● **RECORDS PROVIDED**
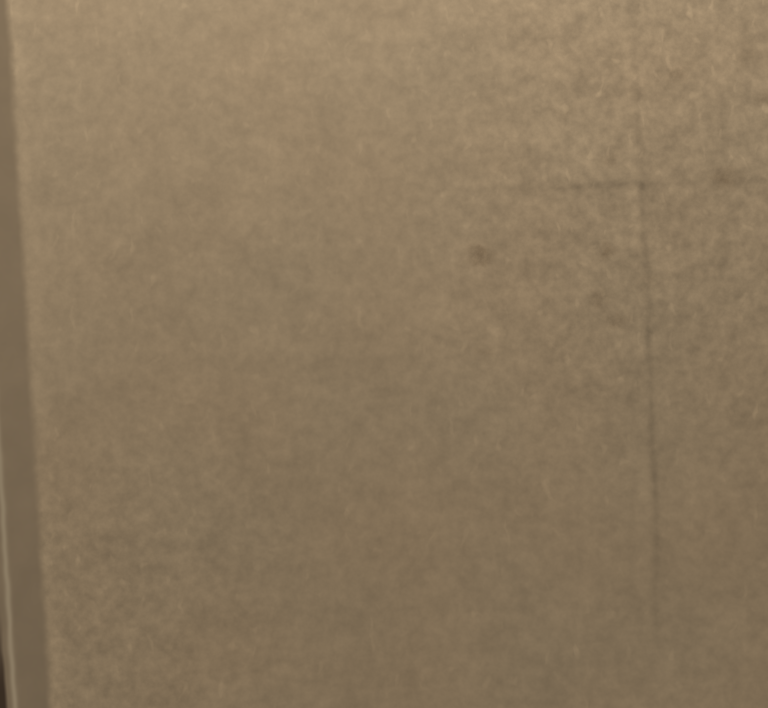
Write a Shadertoy shader that draws this texture.

```glsl
// Aged, mottled tan parchment with faint folds, smudges and a shaded left border.

const vec3 SHADE_COLOR  = vec3(0.488, 0.419, 0.326);
const vec3 LIGHT_COLOR  = vec3(0.632, 0.547, 0.432);
const vec3 BORDER_COLOR = vec3(0.440, 0.378, 0.297);
const vec3 RIM_COLOR    = vec3(0.560, 0.500, 0.405);
const vec3 GAP_COLOR    = vec3(0.220, 0.175, 0.135);
const vec3 STAIN_TINT   = vec3(0.72, 0.69, 0.66);
const float LIGHT_FALLOFF   = 1.85;
const float CLOUD_CONTRAST  = 0.030;
const float MOTTLE_CONTRAST = 0.070;
const float GRAIN_CONTRAST  = 0.074;
const float FLECK_CONTRAST  = 0.050;
const float FOLD_DEPTH      = 0.085;
const float STAIN_STRENGTH  = 0.60;
const int   STAIN_COLUMNS   = 4;
const int   STAIN_ROWS      = 5;

vec2 hash2(vec2 p) {
    vec3 q = fract(vec3(p.xyx) * vec3(0.1031, 0.1030, 0.0973));
    q += dot(q, q.yzx + 33.33);
    return fract((q.xx + q.yz) * q.zy);
}

float cornerSlope(vec2 cell, vec2 offset) {
    float angle = 6.2832 * hash2(cell).x;
    return dot(vec2(cos(angle), sin(angle)), offset);
}

float gradientNoise(vec2 p) {
    vec2 i = floor(p), f = fract(p);
    vec2 u = f * f * f * (f * (f * 6.0 - 15.0) + 10.0);
    vec2 e = vec2(1.0, 0.0);
    float low  = mix(cornerSlope(i, f), cornerSlope(i + e, f - e), u.x);
    float high = mix(cornerSlope(i + e.yx, f - e.yx),
                     cornerSlope(i + e.xx, f - e.xx), u.x);
    return mix(low, high, u.y);
}

float fbm(vec2 p) {
    float sum = 0.0, amplitude = 0.6;
    for (int i = 0; i < 4; i++) {
        sum += amplitude * gradientNoise(p);
        p = mat2(1.6, 1.2, -1.2, 1.6) * p + 17.3;
        amplitude *= 0.55;
    }
    return sum;
}

float softLine(float distanceToLine, float width) {
    float d = distanceToLine / width;
    return exp(-d * d);
}

// Irregular smudges on a jittered grid in the upper right.
float smudges(vec2 p) {
    vec2 warp = 0.016 * vec2(fbm(p * 42.0), fbm(p * 42.0 + 51.0));
    float sum = 0.0;
    for (int k = 0; k < STAIN_COLUMNS * STAIN_ROWS; k++) {
        vec2 cell = vec2(k % STAIN_COLUMNS, k / STAIN_COLUMNS);
        vec2 place = hash2(cell * 7.31 + 3.7);
        vec2 shape = hash2(cell * 5.17 + 41.1);
        vec2 center = vec2(0.64, 0.48) + (cell + place) * vec2(0.115, 0.102);
        vec2 radius = mix(vec2(0.005), vec2(0.022, 0.014), shape.x);
        vec2 d = (p + warp - center) / radius;
        d.y -= 0.4 * d.x * (place.x - 0.2);
        sum += mix(0.1, 0.95, shape.y * shape.y) * exp(-dot(d, d));
    }
    return min(sum, 1.0) * clamp(0.85 + 1.3 * fbm(p * 60.0), 0.2, 1.2);
}

// Brightness loss along one long vertical and one short horizontal fold.
float folds(vec2 uv, vec2 p) {
    float wobble = 0.005 * gradientNoise(p * 9.0) + 0.002 * gradientNoise(p * 40.0);
    float wear = clamp(0.75 + 0.9 * fbm(p * 14.0 + 5.0), 0.25, 1.3);
    float foldX = 0.855 - 0.034 * uv.y * uv.y + wobble;
    float foldY = 0.710 + 0.034 * uv.x + wobble;
    float d = uv.x - foldX;
    float vertical = softLine(d, 0.005) - 0.35 * softLine(d + 0.012, 0.006);
    vertical *= smoothstep(0.02, 0.25, uv.y) * (1.0 - 0.4 * smoothstep(0.75, 1.0, uv.y));
    float horizontal = 0.75 * softLine(uv.y - foldY, 0.005) * smoothstep(0.52, 0.72, uv.x);
    return wear * (vertical + horizontal);
}

vec3 parchment(vec2 uv, vec2 p) {
    float rough = 0.65 + 0.5 * smoothstep(0.45, 0.8, uv.x) * smoothstep(0.2, 0.65, uv.y)
                + 0.35 * smoothstep(0.45, 0.1, uv.x) * smoothstep(0.45, 0.2, uv.y);
    float light = pow(clamp(uv.y, 0.0, 1.0), LIGHT_FALLOFF);
    light -= 0.18 * smoothstep(0.65, 1.0, uv.x) * uv.y;
    light += 0.07 * smoothstep(0.45, 0.0, uv.x) * (1.0 - uv.y);
    vec3 color = mix(SHADE_COLOR, LIGHT_COLOR, light + 0.04);

    float tone = CLOUD_CONTRAST * fbm(p * vec2(7.0, 8.0));
    tone += MOTTLE_CONTRAST * rough * fbm(p * vec2(25.0, 28.0) + 8.0);
    tone += GRAIN_CONTRAST * rough * fbm(p * 68.0 + 31.0);
    vec2 bent = p + 0.02 * vec2(fbm(p * 15.0), fbm(p * 15.0 + 9.0));
    float fleck = smoothstep(0.30, 0.62, gradientNoise(bent * vec2(68.0, 42.0) + 2.0));
    tone += FLECK_CONTRAST * rough * fleck;
    color *= 1.0 + 1.6 * tone - FOLD_DEPTH * folds(uv, p);
    color += vec3(0.005, 0.0, -0.002) * gradientNoise(p * 6.0 + 70.0);
    return mix(color, color * STAIN_TINT, STAIN_STRENGTH * smudges(p));
}

void mainImage(out vec4 fragColor, in vec2 fragCoord) {
    vec2 uv = fragCoord / iResolution.xy;
    vec2 p = fragCoord / iResolution.y;
    vec3 color = parchment(uv, p);

    // Shaded border, its pale rim and the dark gap in the lower corner.
    float edge = 0.066 - 0.056 * uv.y + 0.005 * fbm(p * 22.0);
    float inside = uv.x - edge;
    color *= 1.0 + 0.03 * softLine(inside - 0.010, 0.009);
    vec3 border = BORDER_COLOR * (0.98 + 0.18 * uv.y + 0.06 * fbm(p * 18.0));
    color = mix(border, color, smoothstep(-0.007, 0.006, inside));
    float rim = uv.x - (0.019 - 0.056 * uv.y) - 0.002 * gradientNoise(p * 30.0);
    color = mix(color, RIM_COLOR, 0.8 * softLine(rim, 0.004));
    float gap = smoothstep(-0.008, -0.014, rim) * smoothstep(0.16, 0.02, uv.y);
    fragColor = vec4(mix(color, GAP_COLOR, gap), 1.0);
}
```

● **GOAL OF THE EXERCISE**
The entries above need to be repeated in full, word for word. Skip the images.

● **WRITTEN REPLY**
Write a Shadertoy shader that draws this texture.

```glsl
// Aged, mottled tan parchment with faint folds, smudges and a shaded left border.

const vec3 SHADE_COLOR  = vec3(0.488, 0.419, 0.326);
const vec3 LIGHT_COLOR  = vec3(0.632, 0.547, 0.432);
const vec3 BORDER_COLOR = vec3(0.440, 0.378, 0.297);
const vec3 RIM_COLOR    = vec3(0.560, 0.500, 0.405);
const vec3 GAP_COLOR    = vec3(0.220, 0.175, 0.135);
const vec3 STAIN_TINT   = vec3(0.72, 0.69, 0.66);
const float LIGHT_FALLOFF   = 1.85;
const float CLOUD_CONTRAST  = 0.030;
const float MOTTLE_CONTRAST = 0.070;
const float GRAIN_CONTRAST  = 0.074;
const float FLECK_CONTRAST  = 0.050;
const float FOLD_DEPTH      = 0.085;
const float STAIN_STRENGTH  = 0.60;
const int   STAIN_COLUMNS   = 4;
const int   STAIN_ROWS      = 5;

vec2 hash2(vec2 p) {
    vec3 q = fract(vec3(p.xyx) * vec3(0.1031, 0.1030, 0.0973));
    q += dot(q, q.yzx + 33.33);
    return fract((q.xx + q.yz) * q.zy);
}

float cornerSlope(vec2 cell, vec2 offset) {
    float angle = 6.2832 * hash2(cell).x;
    return dot(vec2(cos(angle), sin(angle)), offset);
}

float gradientNoise(vec2 p) {
    vec2 i = floor(p), f = fract(p);
    vec2 u = f * f * f * (f * (f * 6.0 - 15.0) + 10.0);
    vec2 e = vec2(1.0, 0.0);
    float low  = mix(cornerSlope(i, f), cornerSlope(i + e, f - e), u.x);
    float high = mix(cornerSlope(i + e.yx, f - e.yx),
                     cornerSlope(i + e.xx, f - e.xx), u.x);
    return mix(low, high, u.y);
}

float fbm(vec2 p) {
    float sum = 0.0, amplitude = 0.6;
    for (int i = 0; i < 4; i++) {
        sum += amplitude * gradientNoise(p);
        p = mat2(1.6, 1.2, -1.2, 1.6) * p + 17.3;
        amplitude *= 0.55;
    }
    return sum;
}

float softLine(float distanceToLine, float width) {
    float d = distanceToLine / width;
    return exp(-d * d);
}

// Irregular smudges on a jittered grid in the upper right.
float smudges(vec2 p) {
    vec2 warp = 0.016 * vec2(fbm(p * 42.0), fbm(p * 42.0 + 51.0));
    float sum = 0.0;
    for (int k = 0; k < STAIN_COLUMNS * STAIN_ROWS; k++) {
        vec2 cell = vec2(k % STAIN_COLUMNS, k / STAIN_COLUMNS);
        vec2 place = hash2(cell * 7.31 + 3.7);
        vec2 shape = hash2(cell * 5.17 + 41.1);
        vec2 center = vec2(0.64, 0.48) + (cell + place) * vec2(0.115, 0.102);
        vec2 radius = mix(vec2(0.005), vec2(0.022, 0.014), shape.x);
        vec2 d = (p + warp - center) / radius;
        d.y -= 0.4 * d.x * (place.x - 0.2);
        sum += mix(0.1, 0.95, shape.y * shape.y) * exp(-dot(d, d));
    }
    return min(sum, 1.0) * clamp(0.85 + 1.3 * fbm(p * 60.0), 0.2, 1.2);
}

// Brightness loss along one long vertical and one short horizontal fold.
float folds(vec2 uv, vec2 p) {
    float wobble = 0.005 * gradientNoise(p * 9.0) + 0.002 * gradientNoise(p * 40.0);
    float wear = clamp(0.75 + 0.9 * fbm(p * 14.0 + 5.0), 0.25, 1.3);
    float foldX = 0.855 - 0.034 * uv.y * uv.y + wobble;
    float foldY = 0.710 + 0.034 * uv.x + wobble;
    float d = uv.x - foldX;
    float vertical = softLine(d, 0.005) - 0.35 * softLine(d + 0.012, 0.006);
    vertical *= smoothstep(0.02, 0.25, uv.y) * (1.0 - 0.4 * smoothstep(0.75, 1.0, uv.y));
    float horizontal = 0.75 * softLine(uv.y - foldY, 0.005) * smoothstep(0.52, 0.72, uv.x);
    return wear * (vertical + horizontal);
}

vec3 parchment(vec2 uv, vec2 p) {
    float rough = 0.65 + 0.5 * smoothstep(0.45, 0.8, uv.x) * smoothstep(0.2, 0.65, uv.y)
                + 0.35 * smoothstep(0.45, 0.1, uv.x) * smoothstep(0.45, 0.2, uv.y);
    float light = pow(clamp(uv.y, 0.0, 1.0), LIGHT_FALLOFF);
    light -= 0.18 * smoothstep(0.65, 1.0, uv.x) * uv.y;
    light += 0.07 * smoothstep(0.45, 0.0, uv.x) * (1.0 - uv.y);
    vec3 color = mix(SHADE_COLOR, LIGHT_COLOR, light + 0.04);

    float tone = CLOUD_CONTRAST * fbm(p * vec2(7.0, 8.0));
    tone += MOTTLE_CONTRAST * rough * fbm(p * vec2(25.0, 28.0) + 8.0);
    tone += GRAIN_CONTRAST * rough * fbm(p * 68.0 + 31.0);
    vec2 bent = p + 0.02 * vec2(fbm(p * 15.0), fbm(p * 15.0 + 9.0));
    float fleck = smoothstep(0.30, 0.62, gradientNoise(bent * vec2(68.0, 42.0) + 2.0));
    tone += FLECK_CONTRAST * rough * fleck;
    color *= 1.0 + 1.6 * tone - FOLD_DEPTH * folds(uv, p);
    color += vec3(0.005, 0.0, -0.002) * gradientNoise(p * 6.0 + 70.0);
    return mix(color, color * STAIN_TINT, STAIN_STRENGTH * smudges(p));
}

void mainImage(out vec4 fragColor, in vec2 fragCoord) {
    vec2 uv = fragCoord / iResolution.xy;
    vec2 p = fragCoord / iResolution.y;
    vec3 color = parchment(uv, p);

    // Shaded border, its pale rim and the dark gap in the lower corner.
    float edge = 0.066 - 0.056 * uv.y + 0.005 * fbm(p * 22.0);
    float inside = uv.x - edge;
    color *= 1.0 + 0.03 * softLine(inside - 0.010, 0.009);
    vec3 border = BORDER_COLOR * (0.98 + 0.18 * uv.y + 0.06 * fbm(p * 18.0));
    color = mix(border, color, smoothstep(-0.007, 0.006, inside));
    float rim = uv.x - (0.019 - 0.056 * uv.y) - 0.002 * gradientNoise(p * 30.0);
    color = mix(color, RIM_COLOR, 0.8 * softLine(rim, 0.004));
    float gap = smoothstep(-0.008, -0.014, rim) * smoothstep(0.16, 0.02, uv.y);
    fragColor = vec4(mix(color, GAP_COLOR, gap), 1.0);
}
```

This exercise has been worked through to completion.